▶ **Your objective**
Search the data below for the word "power" and copy each line that holds it.

--- Task input Enclosed Below ---

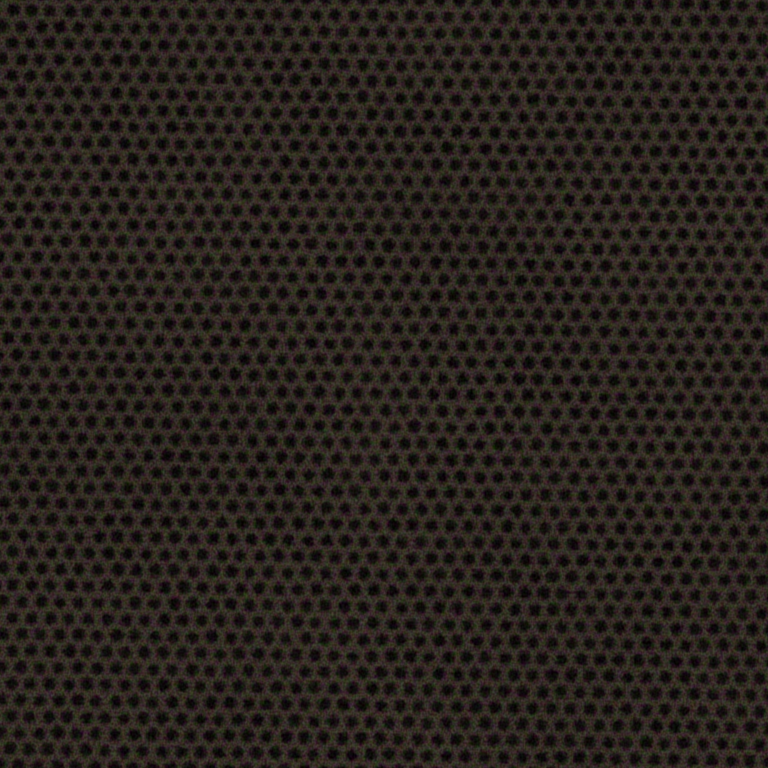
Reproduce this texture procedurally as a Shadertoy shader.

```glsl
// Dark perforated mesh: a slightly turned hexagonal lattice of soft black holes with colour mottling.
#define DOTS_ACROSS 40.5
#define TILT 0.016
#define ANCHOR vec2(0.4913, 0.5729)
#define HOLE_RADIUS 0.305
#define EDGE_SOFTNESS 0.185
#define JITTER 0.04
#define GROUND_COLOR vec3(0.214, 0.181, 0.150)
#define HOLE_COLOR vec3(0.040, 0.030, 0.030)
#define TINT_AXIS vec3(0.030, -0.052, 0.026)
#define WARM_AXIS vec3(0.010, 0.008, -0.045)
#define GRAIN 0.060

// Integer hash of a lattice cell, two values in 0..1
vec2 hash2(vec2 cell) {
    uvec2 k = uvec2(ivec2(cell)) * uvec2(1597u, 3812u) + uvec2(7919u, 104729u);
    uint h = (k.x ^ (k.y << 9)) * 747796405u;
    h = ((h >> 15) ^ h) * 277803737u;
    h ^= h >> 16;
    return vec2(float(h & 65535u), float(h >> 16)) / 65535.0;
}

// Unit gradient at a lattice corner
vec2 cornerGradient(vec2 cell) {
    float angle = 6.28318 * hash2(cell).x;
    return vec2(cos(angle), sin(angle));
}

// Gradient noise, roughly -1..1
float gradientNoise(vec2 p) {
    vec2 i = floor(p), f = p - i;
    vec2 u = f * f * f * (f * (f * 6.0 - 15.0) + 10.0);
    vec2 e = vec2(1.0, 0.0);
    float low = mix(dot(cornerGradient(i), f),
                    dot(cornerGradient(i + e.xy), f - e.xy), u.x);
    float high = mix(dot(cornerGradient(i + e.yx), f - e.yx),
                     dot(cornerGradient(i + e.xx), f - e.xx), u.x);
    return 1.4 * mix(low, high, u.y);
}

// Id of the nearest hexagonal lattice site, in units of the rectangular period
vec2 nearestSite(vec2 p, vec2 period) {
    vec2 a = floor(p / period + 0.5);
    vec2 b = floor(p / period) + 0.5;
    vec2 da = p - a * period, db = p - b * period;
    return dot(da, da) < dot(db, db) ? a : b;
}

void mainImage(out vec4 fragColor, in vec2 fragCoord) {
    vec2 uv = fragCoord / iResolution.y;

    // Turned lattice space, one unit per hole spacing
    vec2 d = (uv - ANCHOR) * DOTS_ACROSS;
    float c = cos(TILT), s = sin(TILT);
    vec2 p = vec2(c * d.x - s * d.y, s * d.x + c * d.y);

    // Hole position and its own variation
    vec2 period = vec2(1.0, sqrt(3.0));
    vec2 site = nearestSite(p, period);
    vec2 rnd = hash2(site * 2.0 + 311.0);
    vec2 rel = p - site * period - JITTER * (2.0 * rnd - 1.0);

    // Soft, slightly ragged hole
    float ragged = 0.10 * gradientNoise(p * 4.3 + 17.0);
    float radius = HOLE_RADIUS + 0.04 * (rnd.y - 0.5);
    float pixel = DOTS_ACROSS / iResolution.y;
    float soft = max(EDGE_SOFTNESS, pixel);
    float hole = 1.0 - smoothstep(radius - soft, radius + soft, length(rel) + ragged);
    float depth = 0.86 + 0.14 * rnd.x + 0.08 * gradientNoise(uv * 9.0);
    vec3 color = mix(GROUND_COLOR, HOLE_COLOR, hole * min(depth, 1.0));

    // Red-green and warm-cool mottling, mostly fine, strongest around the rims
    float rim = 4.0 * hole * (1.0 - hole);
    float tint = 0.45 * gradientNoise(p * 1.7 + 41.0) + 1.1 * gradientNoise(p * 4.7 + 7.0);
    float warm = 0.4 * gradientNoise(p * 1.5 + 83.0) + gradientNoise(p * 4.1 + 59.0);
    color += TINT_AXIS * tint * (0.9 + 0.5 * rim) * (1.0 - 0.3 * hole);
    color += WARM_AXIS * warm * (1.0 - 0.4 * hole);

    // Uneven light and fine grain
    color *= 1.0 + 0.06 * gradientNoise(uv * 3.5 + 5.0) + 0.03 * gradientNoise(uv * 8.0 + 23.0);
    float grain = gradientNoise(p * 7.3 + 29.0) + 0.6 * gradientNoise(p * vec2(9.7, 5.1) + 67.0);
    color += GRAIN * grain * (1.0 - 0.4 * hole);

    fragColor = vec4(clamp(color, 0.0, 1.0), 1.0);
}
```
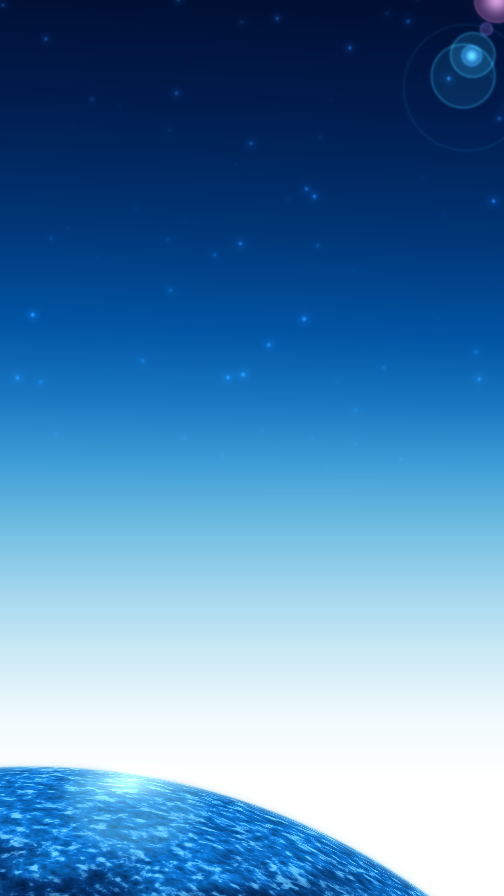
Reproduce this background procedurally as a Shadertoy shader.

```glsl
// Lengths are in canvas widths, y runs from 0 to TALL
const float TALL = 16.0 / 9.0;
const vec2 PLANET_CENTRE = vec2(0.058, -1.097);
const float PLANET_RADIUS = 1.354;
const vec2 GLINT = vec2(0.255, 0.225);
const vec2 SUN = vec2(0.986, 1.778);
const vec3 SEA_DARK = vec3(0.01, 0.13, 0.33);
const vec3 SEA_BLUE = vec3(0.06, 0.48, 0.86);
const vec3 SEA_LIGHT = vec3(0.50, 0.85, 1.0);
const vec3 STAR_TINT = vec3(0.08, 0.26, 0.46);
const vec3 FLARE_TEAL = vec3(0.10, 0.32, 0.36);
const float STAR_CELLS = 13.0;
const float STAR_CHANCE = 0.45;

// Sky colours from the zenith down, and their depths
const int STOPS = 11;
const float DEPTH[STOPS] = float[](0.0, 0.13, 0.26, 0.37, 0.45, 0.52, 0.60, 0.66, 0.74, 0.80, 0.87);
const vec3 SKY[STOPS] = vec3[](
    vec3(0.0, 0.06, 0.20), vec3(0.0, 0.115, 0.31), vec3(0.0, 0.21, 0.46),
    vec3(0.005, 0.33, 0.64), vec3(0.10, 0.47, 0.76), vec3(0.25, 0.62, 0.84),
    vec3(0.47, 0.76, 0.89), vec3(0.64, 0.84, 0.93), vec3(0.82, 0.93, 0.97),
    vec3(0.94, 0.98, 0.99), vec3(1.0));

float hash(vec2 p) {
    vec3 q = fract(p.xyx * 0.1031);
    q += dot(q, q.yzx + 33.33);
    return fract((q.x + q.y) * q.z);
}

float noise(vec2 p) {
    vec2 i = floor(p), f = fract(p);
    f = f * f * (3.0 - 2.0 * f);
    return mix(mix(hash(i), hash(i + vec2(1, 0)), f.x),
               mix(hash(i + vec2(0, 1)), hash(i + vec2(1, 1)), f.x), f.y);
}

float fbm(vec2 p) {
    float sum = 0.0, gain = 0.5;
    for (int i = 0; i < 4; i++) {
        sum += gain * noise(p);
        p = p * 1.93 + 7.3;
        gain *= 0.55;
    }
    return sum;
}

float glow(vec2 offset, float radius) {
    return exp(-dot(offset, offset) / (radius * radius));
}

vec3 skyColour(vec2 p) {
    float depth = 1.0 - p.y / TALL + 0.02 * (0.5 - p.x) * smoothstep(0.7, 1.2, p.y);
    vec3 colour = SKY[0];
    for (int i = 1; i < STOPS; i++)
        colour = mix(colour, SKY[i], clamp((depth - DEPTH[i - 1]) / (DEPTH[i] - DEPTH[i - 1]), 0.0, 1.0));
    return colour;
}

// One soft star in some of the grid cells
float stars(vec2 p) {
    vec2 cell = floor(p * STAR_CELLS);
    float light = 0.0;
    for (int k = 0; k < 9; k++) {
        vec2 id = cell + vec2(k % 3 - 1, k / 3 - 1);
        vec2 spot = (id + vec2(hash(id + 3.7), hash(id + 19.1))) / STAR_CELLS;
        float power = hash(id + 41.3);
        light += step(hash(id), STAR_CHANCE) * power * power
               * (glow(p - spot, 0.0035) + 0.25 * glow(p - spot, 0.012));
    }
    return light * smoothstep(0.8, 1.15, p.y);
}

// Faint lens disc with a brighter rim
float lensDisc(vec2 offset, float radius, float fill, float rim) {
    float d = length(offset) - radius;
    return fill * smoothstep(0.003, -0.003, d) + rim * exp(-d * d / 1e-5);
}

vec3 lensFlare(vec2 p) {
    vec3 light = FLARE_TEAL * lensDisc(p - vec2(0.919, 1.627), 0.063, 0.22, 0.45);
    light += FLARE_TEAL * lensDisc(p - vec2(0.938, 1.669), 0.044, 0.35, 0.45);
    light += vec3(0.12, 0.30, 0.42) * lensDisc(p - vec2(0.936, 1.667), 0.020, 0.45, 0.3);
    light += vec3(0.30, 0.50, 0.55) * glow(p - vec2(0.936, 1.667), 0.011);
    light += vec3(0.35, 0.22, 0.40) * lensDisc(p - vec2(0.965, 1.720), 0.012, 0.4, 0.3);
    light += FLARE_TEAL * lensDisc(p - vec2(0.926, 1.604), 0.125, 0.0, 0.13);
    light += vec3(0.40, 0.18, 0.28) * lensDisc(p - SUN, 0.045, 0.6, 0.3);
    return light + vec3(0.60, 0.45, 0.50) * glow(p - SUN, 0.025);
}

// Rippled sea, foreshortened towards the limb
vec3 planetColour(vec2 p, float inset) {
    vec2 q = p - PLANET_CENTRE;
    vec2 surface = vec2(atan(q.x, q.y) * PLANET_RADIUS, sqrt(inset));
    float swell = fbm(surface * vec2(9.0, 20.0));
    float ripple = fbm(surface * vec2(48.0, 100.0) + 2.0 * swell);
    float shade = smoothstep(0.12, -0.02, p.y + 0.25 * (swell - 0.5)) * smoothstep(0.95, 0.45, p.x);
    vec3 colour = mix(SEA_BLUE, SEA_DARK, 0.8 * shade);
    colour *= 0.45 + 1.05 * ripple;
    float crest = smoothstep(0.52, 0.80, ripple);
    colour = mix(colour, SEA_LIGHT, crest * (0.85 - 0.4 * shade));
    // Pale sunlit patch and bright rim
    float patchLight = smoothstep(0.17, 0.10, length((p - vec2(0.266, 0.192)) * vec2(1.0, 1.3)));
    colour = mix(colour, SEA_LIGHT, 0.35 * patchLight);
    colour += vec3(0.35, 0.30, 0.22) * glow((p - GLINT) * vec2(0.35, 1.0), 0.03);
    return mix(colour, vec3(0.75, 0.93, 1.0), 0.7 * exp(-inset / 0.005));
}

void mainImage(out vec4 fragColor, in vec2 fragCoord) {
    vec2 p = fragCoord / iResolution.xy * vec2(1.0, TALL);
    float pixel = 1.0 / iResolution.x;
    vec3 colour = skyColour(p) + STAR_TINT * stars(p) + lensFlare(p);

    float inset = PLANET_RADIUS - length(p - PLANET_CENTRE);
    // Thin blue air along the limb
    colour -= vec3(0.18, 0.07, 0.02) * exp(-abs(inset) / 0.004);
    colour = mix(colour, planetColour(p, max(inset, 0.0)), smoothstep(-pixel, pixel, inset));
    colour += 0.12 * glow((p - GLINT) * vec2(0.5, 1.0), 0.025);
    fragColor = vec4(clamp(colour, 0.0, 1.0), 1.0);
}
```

--- End of Enclosed Task input ---

▶ **Solution**
        float power = hash(id + 41.3);
        light += step(hash(id), STAR_CHANCE) * power * power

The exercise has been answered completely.